WORKING DATA START
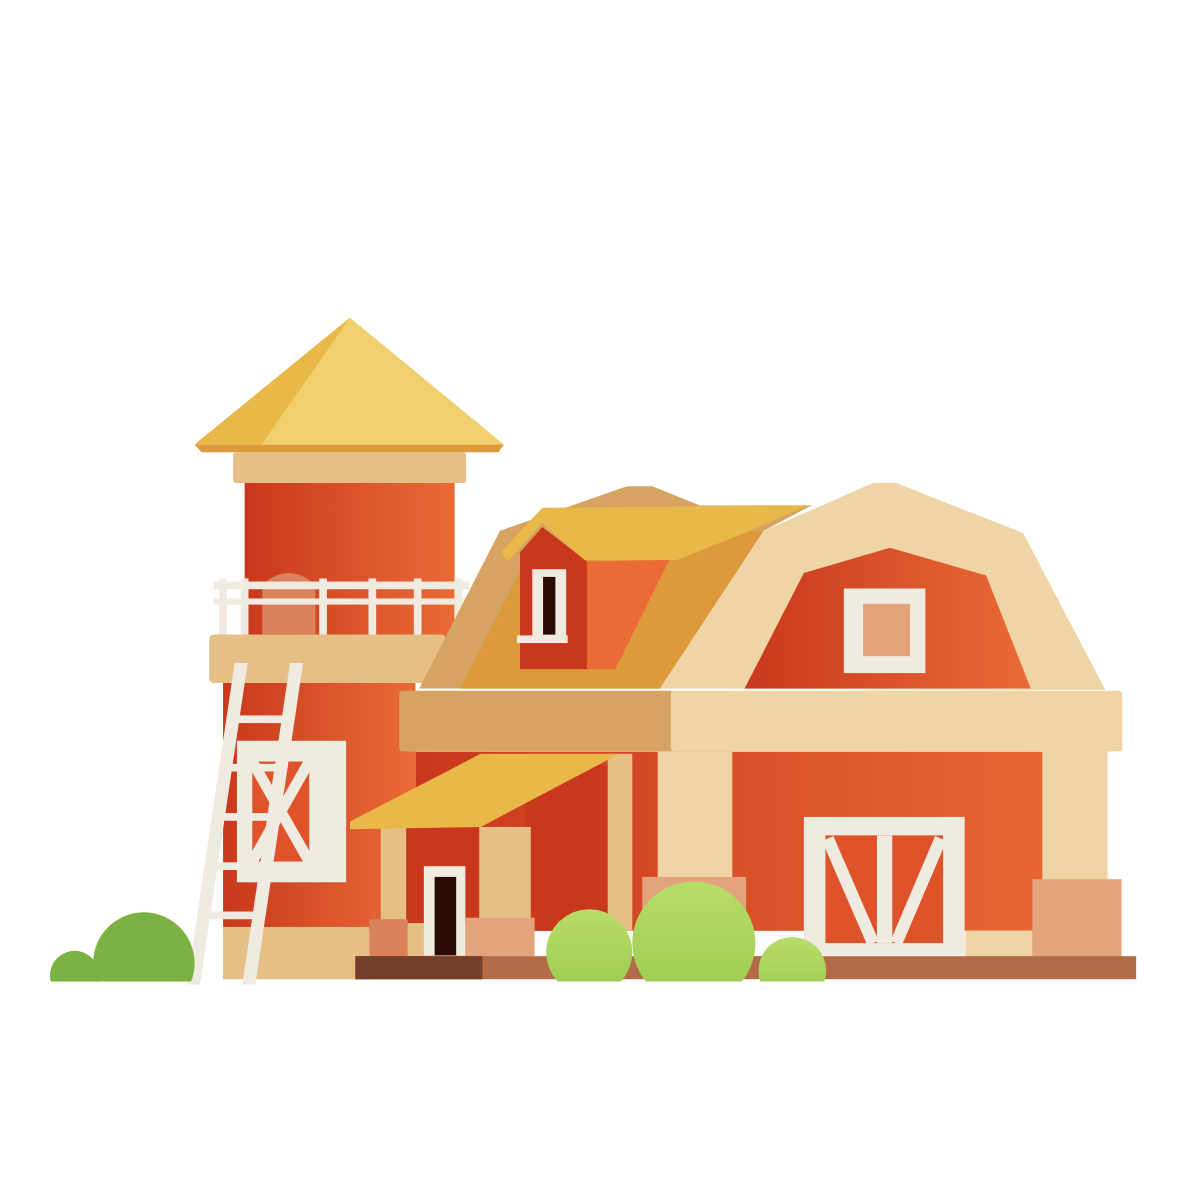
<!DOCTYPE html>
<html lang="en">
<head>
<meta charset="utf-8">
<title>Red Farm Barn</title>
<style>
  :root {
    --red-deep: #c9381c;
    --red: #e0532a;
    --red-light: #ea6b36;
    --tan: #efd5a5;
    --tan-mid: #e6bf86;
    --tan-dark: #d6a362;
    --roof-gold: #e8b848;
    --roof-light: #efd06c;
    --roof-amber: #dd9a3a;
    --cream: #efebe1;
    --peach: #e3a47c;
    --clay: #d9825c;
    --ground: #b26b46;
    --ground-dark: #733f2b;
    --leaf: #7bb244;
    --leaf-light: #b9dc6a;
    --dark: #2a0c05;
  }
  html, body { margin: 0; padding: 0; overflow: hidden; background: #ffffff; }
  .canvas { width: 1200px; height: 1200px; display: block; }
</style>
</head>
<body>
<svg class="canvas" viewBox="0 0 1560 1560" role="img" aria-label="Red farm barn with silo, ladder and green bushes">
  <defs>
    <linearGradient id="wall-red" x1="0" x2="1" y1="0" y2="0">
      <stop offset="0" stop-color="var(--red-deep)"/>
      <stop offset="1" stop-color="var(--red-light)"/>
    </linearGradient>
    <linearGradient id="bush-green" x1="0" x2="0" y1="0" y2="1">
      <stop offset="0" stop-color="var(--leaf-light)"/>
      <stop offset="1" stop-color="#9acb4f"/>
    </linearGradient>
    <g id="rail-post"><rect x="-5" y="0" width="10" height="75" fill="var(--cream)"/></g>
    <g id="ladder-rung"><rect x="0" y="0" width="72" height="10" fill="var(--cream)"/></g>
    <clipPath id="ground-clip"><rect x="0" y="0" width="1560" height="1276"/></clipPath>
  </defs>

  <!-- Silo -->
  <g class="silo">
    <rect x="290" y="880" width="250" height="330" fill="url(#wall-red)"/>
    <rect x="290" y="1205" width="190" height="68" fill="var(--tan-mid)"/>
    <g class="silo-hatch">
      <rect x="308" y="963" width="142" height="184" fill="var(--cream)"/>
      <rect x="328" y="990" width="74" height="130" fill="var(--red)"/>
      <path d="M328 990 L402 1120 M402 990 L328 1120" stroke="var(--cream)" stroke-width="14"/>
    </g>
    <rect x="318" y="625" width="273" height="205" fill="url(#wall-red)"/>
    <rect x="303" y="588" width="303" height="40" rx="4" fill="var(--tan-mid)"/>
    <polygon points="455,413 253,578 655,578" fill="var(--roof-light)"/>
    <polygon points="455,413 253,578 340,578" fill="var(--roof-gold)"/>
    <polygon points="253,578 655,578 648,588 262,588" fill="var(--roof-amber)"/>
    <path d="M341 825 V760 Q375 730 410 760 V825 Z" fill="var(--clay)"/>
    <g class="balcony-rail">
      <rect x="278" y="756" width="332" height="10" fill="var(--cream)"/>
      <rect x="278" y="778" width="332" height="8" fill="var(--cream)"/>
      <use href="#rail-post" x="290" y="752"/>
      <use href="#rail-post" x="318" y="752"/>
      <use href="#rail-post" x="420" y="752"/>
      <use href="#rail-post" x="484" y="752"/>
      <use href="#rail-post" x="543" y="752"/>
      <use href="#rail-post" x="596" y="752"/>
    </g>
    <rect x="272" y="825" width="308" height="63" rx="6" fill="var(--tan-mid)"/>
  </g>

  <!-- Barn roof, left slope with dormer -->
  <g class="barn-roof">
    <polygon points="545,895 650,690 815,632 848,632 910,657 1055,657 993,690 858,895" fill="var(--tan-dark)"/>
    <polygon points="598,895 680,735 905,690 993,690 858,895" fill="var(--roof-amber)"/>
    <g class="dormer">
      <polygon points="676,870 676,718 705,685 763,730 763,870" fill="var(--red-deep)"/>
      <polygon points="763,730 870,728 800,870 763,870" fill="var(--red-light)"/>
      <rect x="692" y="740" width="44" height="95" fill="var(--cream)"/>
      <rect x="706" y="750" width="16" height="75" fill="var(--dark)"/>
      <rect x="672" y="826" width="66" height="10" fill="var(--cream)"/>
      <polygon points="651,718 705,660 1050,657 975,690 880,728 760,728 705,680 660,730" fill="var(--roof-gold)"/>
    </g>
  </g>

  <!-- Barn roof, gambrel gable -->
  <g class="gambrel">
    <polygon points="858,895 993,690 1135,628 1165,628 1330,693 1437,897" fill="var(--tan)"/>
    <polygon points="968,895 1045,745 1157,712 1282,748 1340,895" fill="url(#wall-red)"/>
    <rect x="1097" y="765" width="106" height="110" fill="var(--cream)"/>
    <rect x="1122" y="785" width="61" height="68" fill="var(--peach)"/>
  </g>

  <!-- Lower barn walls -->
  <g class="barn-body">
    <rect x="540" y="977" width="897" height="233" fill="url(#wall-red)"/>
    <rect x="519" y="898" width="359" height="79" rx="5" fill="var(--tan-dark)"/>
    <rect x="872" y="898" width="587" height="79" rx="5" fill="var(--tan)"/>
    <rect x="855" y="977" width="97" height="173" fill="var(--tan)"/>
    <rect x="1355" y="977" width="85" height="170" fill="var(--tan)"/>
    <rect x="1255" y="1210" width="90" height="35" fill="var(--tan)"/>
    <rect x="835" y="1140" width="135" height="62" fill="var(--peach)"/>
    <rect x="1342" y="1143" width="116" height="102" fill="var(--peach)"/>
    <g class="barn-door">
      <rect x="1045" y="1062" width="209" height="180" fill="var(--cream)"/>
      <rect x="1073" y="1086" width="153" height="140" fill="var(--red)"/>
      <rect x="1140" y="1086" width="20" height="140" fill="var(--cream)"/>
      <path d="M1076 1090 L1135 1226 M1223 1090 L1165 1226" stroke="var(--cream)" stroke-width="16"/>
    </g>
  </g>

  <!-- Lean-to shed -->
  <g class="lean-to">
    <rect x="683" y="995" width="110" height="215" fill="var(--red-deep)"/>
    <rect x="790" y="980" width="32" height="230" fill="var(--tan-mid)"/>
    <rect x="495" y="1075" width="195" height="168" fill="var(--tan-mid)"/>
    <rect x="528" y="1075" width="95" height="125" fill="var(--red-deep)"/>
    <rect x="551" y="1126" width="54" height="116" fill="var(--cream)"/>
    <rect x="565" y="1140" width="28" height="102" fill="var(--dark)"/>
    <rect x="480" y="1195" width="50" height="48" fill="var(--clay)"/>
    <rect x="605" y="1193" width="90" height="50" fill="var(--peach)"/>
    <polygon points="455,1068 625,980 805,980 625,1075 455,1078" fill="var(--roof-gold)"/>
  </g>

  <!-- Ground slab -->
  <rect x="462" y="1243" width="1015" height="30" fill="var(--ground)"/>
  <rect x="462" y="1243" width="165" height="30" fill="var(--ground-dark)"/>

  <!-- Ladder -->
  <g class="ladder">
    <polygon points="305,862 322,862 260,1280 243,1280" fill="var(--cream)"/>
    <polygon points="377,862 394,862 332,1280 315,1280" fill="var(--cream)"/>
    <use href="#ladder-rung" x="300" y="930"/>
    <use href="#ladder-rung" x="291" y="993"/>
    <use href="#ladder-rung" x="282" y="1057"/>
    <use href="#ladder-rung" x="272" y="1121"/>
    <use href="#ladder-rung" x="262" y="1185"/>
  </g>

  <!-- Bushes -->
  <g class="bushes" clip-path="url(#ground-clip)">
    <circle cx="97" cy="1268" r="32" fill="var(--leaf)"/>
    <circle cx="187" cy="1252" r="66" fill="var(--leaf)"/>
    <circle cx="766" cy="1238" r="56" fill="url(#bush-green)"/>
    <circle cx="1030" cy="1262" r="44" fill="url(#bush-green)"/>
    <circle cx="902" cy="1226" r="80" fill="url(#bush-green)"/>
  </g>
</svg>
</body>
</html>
WORKING DATA END
* [PROBLEM TO WORK ON]: Pictures aside, return all the entries above exactly.

* [RESULT]:
<!DOCTYPE html>
<html lang="en">
<head>
<meta charset="utf-8">
<title>Red Farm Barn</title>
<style>
  :root {
    --red-deep: #c9381c;
    --red: #e0532a;
    --red-light: #ea6b36;
    --tan: #efd5a5;
    --tan-mid: #e6bf86;
    --tan-dark: #d6a362;
    --roof-gold: #e8b848;
    --roof-light: #efd06c;
    --roof-amber: #dd9a3a;
    --cream: #efebe1;
    --peach: #e3a47c;
    --clay: #d9825c;
    --ground: #b26b46;
    --ground-dark: #733f2b;
    --leaf: #7bb244;
    --leaf-light: #b9dc6a;
    --dark: #2a0c05;
  }
  html, body { margin: 0; padding: 0; overflow: hidden; background: #ffffff; }
  .canvas { width: 1200px; height: 1200px; display: block; }
</style>
</head>
<body>
<svg class="canvas" viewBox="0 0 1560 1560" role="img" aria-label="Red farm barn with silo, ladder and green bushes">
  <defs>
    <linearGradient id="wall-red" x1="0" x2="1" y1="0" y2="0">
      <stop offset="0" stop-color="var(--red-deep)"/>
      <stop offset="1" stop-color="var(--red-light)"/>
    </linearGradient>
    <linearGradient id="bush-green" x1="0" x2="0" y1="0" y2="1">
      <stop offset="0" stop-color="var(--leaf-light)"/>
      <stop offset="1" stop-color="#9acb4f"/>
    </linearGradient>
    <g id="rail-post"><rect x="-5" y="0" width="10" height="75" fill="var(--cream)"/></g>
    <g id="ladder-rung"><rect x="0" y="0" width="72" height="10" fill="var(--cream)"/></g>
    <clipPath id="ground-clip"><rect x="0" y="0" width="1560" height="1276"/></clipPath>
  </defs>

  <!-- Silo -->
  <g class="silo">
    <rect x="290" y="880" width="250" height="330" fill="url(#wall-red)"/>
    <rect x="290" y="1205" width="190" height="68" fill="var(--tan-mid)"/>
    <g class="silo-hatch">
      <rect x="308" y="963" width="142" height="184" fill="var(--cream)"/>
      <rect x="328" y="990" width="74" height="130" fill="var(--red)"/>
      <path d="M328 990 L402 1120 M402 990 L328 1120" stroke="var(--cream)" stroke-width="14"/>
    </g>
    <rect x="318" y="625" width="273" height="205" fill="url(#wall-red)"/>
    <rect x="303" y="588" width="303" height="40" rx="4" fill="var(--tan-mid)"/>
    <polygon points="455,413 253,578 655,578" fill="var(--roof-light)"/>
    <polygon points="455,413 253,578 340,578" fill="var(--roof-gold)"/>
    <polygon points="253,578 655,578 648,588 262,588" fill="var(--roof-amber)"/>
    <path d="M341 825 V760 Q375 730 410 760 V825 Z" fill="var(--clay)"/>
    <g class="balcony-rail">
      <rect x="278" y="756" width="332" height="10" fill="var(--cream)"/>
      <rect x="278" y="778" width="332" height="8" fill="var(--cream)"/>
      <use href="#rail-post" x="290" y="752"/>
      <use href="#rail-post" x="318" y="752"/>
      <use href="#rail-post" x="420" y="752"/>
      <use href="#rail-post" x="484" y="752"/>
      <use href="#rail-post" x="543" y="752"/>
      <use href="#rail-post" x="596" y="752"/>
    </g>
    <rect x="272" y="825" width="308" height="63" rx="6" fill="var(--tan-mid)"/>
  </g>

  <!-- Barn roof, left slope with dormer -->
  <g class="barn-roof">
    <polygon points="545,895 650,690 815,632 848,632 910,657 1055,657 993,690 858,895" fill="var(--tan-dark)"/>
    <polygon points="598,895 680,735 905,690 993,690 858,895" fill="var(--roof-amber)"/>
    <g class="dormer">
      <polygon points="676,870 676,718 705,685 763,730 763,870" fill="var(--red-deep)"/>
      <polygon points="763,730 870,728 800,870 763,870" fill="var(--red-light)"/>
      <rect x="692" y="740" width="44" height="95" fill="var(--cream)"/>
      <rect x="706" y="750" width="16" height="75" fill="var(--dark)"/>
      <rect x="672" y="826" width="66" height="10" fill="var(--cream)"/>
      <polygon points="651,718 705,660 1050,657 975,690 880,728 760,728 705,680 660,730" fill="var(--roof-gold)"/>
    </g>
  </g>

  <!-- Barn roof, gambrel gable -->
  <g class="gambrel">
    <polygon points="858,895 993,690 1135,628 1165,628 1330,693 1437,897" fill="var(--tan)"/>
    <polygon points="968,895 1045,745 1157,712 1282,748 1340,895" fill="url(#wall-red)"/>
    <rect x="1097" y="765" width="106" height="110" fill="var(--cream)"/>
    <rect x="1122" y="785" width="61" height="68" fill="var(--peach)"/>
  </g>

  <!-- Lower barn walls -->
  <g class="barn-body">
    <rect x="540" y="977" width="897" height="233" fill="url(#wall-red)"/>
    <rect x="519" y="898" width="359" height="79" rx="5" fill="var(--tan-dark)"/>
    <rect x="872" y="898" width="587" height="79" rx="5" fill="var(--tan)"/>
    <rect x="855" y="977" width="97" height="173" fill="var(--tan)"/>
    <rect x="1355" y="977" width="85" height="170" fill="var(--tan)"/>
    <rect x="1255" y="1210" width="90" height="35" fill="var(--tan)"/>
    <rect x="835" y="1140" width="135" height="62" fill="var(--peach)"/>
    <rect x="1342" y="1143" width="116" height="102" fill="var(--peach)"/>
    <g class="barn-door">
      <rect x="1045" y="1062" width="209" height="180" fill="var(--cream)"/>
      <rect x="1073" y="1086" width="153" height="140" fill="var(--red)"/>
      <rect x="1140" y="1086" width="20" height="140" fill="var(--cream)"/>
      <path d="M1076 1090 L1135 1226 M1223 1090 L1165 1226" stroke="var(--cream)" stroke-width="16"/>
    </g>
  </g>

  <!-- Lean-to shed -->
  <g class="lean-to">
    <rect x="683" y="995" width="110" height="215" fill="var(--red-deep)"/>
    <rect x="790" y="980" width="32" height="230" fill="var(--tan-mid)"/>
    <rect x="495" y="1075" width="195" height="168" fill="var(--tan-mid)"/>
    <rect x="528" y="1075" width="95" height="125" fill="var(--red-deep)"/>
    <rect x="551" y="1126" width="54" height="116" fill="var(--cream)"/>
    <rect x="565" y="1140" width="28" height="102" fill="var(--dark)"/>
    <rect x="480" y="1195" width="50" height="48" fill="var(--clay)"/>
    <rect x="605" y="1193" width="90" height="50" fill="var(--peach)"/>
    <polygon points="455,1068 625,980 805,980 625,1075 455,1078" fill="var(--roof-gold)"/>
  </g>

  <!-- Ground slab -->
  <rect x="462" y="1243" width="1015" height="30" fill="var(--ground)"/>
  <rect x="462" y="1243" width="165" height="30" fill="var(--ground-dark)"/>

  <!-- Ladder -->
  <g class="ladder">
    <polygon points="305,862 322,862 260,1280 243,1280" fill="var(--cream)"/>
    <polygon points="377,862 394,862 332,1280 315,1280" fill="var(--cream)"/>
    <use href="#ladder-rung" x="300" y="930"/>
    <use href="#ladder-rung" x="291" y="993"/>
    <use href="#ladder-rung" x="282" y="1057"/>
    <use href="#ladder-rung" x="272" y="1121"/>
    <use href="#ladder-rung" x="262" y="1185"/>
  </g>

  <!-- Bushes -->
  <g class="bushes" clip-path="url(#ground-clip)">
    <circle cx="97" cy="1268" r="32" fill="var(--leaf)"/>
    <circle cx="187" cy="1252" r="66" fill="var(--leaf)"/>
    <circle cx="766" cy="1238" r="56" fill="url(#bush-green)"/>
    <circle cx="1030" cy="1262" r="44" fill="url(#bush-green)"/>
    <circle cx="902" cy="1226" r="80" fill="url(#bush-green)"/>
  </g>
</svg>
</body>
</html>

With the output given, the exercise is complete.